Samuel Kalman

Few scholars today question the binary relationship between imperialism and violence, and French historians are no exception. In recent years, a multitude of studies have appeared concerning the violence inherent in the conquest of the nineteenth-century Gallic empire, the maintenance and defense of the colonial system, and the decolonization process—massacres and torture during the Algerian War, for example. Such works often reflect Etienne Balibar’s definition of “structural violence”: an essential component of a repressive system, maintaining unequal social relations while defending “the interests, power positions, and forms of social domination.”1 This hegemony took various guises at different times throughout the history of French imperialism, operating in tandem with assaults on the indigènes (the term adopted by the authorities for natives). It could involve surveillance and intelligence gathering, security forces, and judicial-penal institutions employed to harass and control the colonized.
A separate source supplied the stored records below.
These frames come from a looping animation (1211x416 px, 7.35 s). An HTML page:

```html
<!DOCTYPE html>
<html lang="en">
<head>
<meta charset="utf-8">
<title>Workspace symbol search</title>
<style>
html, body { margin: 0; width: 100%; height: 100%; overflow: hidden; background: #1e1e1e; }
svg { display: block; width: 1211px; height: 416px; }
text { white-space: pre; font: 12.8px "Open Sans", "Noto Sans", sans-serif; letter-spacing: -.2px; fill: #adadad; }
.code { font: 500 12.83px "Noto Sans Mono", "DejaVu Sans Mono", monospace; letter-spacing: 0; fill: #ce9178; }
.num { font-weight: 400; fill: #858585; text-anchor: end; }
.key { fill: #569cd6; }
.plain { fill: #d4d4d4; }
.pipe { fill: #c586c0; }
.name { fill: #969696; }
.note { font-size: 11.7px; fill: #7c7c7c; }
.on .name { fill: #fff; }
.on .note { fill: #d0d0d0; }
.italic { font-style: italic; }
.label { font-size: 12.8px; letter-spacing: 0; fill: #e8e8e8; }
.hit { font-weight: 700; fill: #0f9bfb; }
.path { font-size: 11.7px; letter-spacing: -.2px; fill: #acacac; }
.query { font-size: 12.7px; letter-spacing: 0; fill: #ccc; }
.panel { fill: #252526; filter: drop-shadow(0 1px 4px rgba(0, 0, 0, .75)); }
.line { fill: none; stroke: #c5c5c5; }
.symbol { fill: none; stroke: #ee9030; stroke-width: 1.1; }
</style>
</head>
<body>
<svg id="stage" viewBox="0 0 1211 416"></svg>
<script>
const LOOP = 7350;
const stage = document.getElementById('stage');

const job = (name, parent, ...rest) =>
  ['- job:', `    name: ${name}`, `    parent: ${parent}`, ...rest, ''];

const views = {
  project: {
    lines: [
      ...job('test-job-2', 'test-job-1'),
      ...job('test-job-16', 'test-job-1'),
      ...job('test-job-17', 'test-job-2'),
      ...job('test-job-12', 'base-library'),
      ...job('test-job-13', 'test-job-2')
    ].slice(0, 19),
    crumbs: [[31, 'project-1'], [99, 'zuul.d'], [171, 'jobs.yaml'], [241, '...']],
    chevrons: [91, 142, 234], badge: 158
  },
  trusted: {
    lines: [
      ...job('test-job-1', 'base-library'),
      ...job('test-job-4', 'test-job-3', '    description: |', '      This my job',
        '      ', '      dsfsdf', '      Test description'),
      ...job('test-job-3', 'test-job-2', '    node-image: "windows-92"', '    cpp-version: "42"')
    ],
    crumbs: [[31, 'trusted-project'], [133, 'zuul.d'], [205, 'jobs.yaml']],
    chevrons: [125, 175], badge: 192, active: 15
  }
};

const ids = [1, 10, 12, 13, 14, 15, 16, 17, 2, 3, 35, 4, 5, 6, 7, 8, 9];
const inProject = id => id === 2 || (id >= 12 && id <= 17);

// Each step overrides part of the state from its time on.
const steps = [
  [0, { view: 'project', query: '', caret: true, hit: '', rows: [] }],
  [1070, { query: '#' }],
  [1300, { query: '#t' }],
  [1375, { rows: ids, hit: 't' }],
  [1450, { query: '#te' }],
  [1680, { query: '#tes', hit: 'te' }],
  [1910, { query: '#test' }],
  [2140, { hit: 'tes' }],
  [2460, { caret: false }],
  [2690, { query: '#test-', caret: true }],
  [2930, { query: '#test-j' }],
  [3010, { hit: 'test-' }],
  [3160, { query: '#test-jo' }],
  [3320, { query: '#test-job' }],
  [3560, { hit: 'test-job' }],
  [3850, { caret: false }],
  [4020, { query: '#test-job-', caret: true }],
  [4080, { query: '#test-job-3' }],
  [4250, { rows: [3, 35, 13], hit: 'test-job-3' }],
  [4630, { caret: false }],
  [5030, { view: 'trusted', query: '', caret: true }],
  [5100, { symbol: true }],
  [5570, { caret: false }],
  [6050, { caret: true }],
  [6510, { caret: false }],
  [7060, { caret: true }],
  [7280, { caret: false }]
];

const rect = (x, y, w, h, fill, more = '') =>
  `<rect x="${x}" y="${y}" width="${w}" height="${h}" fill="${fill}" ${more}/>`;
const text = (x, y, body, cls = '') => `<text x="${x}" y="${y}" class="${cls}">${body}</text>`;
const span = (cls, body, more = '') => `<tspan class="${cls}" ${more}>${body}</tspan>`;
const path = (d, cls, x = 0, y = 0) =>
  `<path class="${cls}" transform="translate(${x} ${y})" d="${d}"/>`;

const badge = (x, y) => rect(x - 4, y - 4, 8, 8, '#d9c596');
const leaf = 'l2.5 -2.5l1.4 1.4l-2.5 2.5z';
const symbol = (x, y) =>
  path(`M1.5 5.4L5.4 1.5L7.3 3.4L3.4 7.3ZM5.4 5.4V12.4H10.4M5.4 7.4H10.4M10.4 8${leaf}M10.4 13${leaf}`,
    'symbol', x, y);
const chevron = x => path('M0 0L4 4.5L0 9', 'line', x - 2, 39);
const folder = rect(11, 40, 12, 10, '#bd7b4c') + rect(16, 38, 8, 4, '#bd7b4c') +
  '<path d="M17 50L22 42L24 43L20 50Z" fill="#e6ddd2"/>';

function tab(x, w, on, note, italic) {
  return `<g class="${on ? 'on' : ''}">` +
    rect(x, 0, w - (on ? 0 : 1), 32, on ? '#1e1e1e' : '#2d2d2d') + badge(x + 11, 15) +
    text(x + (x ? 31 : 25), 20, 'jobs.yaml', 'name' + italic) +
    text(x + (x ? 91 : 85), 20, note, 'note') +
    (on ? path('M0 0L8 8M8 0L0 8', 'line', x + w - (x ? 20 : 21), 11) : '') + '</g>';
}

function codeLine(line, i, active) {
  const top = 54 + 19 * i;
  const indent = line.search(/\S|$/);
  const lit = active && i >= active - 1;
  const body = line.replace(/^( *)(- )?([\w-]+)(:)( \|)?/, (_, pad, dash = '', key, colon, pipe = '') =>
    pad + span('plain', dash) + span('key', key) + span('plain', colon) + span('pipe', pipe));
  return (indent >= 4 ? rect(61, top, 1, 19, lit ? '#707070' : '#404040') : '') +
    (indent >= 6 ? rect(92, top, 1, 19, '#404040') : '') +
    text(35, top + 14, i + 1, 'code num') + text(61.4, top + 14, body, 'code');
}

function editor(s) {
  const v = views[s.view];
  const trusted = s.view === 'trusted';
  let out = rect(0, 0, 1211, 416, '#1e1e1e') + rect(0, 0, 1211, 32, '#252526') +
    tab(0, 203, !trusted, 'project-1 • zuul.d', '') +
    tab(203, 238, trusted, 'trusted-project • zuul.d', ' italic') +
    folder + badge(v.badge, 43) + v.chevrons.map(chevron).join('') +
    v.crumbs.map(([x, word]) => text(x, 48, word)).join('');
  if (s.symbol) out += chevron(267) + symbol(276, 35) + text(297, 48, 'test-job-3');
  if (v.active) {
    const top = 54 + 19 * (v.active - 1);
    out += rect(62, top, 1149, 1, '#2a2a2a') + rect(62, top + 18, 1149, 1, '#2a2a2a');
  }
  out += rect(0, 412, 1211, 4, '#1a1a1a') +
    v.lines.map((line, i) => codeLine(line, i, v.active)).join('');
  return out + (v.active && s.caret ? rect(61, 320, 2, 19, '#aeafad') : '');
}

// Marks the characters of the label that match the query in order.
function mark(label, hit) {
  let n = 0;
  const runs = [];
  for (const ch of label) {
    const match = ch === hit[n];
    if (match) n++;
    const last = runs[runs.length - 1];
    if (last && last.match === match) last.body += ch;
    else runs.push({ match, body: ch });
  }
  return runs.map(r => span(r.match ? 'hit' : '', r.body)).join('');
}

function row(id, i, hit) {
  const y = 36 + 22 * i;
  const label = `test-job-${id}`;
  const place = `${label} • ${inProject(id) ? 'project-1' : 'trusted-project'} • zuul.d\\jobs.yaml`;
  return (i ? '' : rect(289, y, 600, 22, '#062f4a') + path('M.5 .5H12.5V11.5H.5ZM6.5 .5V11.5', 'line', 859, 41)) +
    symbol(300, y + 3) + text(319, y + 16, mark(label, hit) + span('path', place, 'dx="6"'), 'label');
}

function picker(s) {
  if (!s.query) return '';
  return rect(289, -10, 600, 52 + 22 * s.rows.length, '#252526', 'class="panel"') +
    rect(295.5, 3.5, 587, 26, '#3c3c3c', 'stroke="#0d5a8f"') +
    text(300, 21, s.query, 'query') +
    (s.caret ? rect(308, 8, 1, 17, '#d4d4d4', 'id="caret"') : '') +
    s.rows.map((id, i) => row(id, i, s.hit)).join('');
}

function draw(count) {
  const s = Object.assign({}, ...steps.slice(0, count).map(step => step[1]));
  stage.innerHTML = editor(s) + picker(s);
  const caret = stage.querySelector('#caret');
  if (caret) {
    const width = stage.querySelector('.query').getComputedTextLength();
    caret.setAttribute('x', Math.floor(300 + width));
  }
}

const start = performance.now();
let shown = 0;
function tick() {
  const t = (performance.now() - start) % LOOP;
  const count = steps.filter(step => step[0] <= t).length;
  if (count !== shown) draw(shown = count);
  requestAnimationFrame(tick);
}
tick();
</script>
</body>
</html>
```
Yet it also resulted from the forced pacification of native peoples (Alice Conklin refers to this policy as an “act of state-sanctioned violence”) and the imposition of the indigénat—the loose collection of rules that granted extraordinary police and disciplinary powers to the colonial administration, along with the imposition of forced labor and taxation.2 The ultimate defense of this system, and indeed its brutal apogee, emerged during the wars of decolonization, in which tens of thousands of the colonized were killed in Algeria and Indochina, while countless others were subjected to torture and incarceration.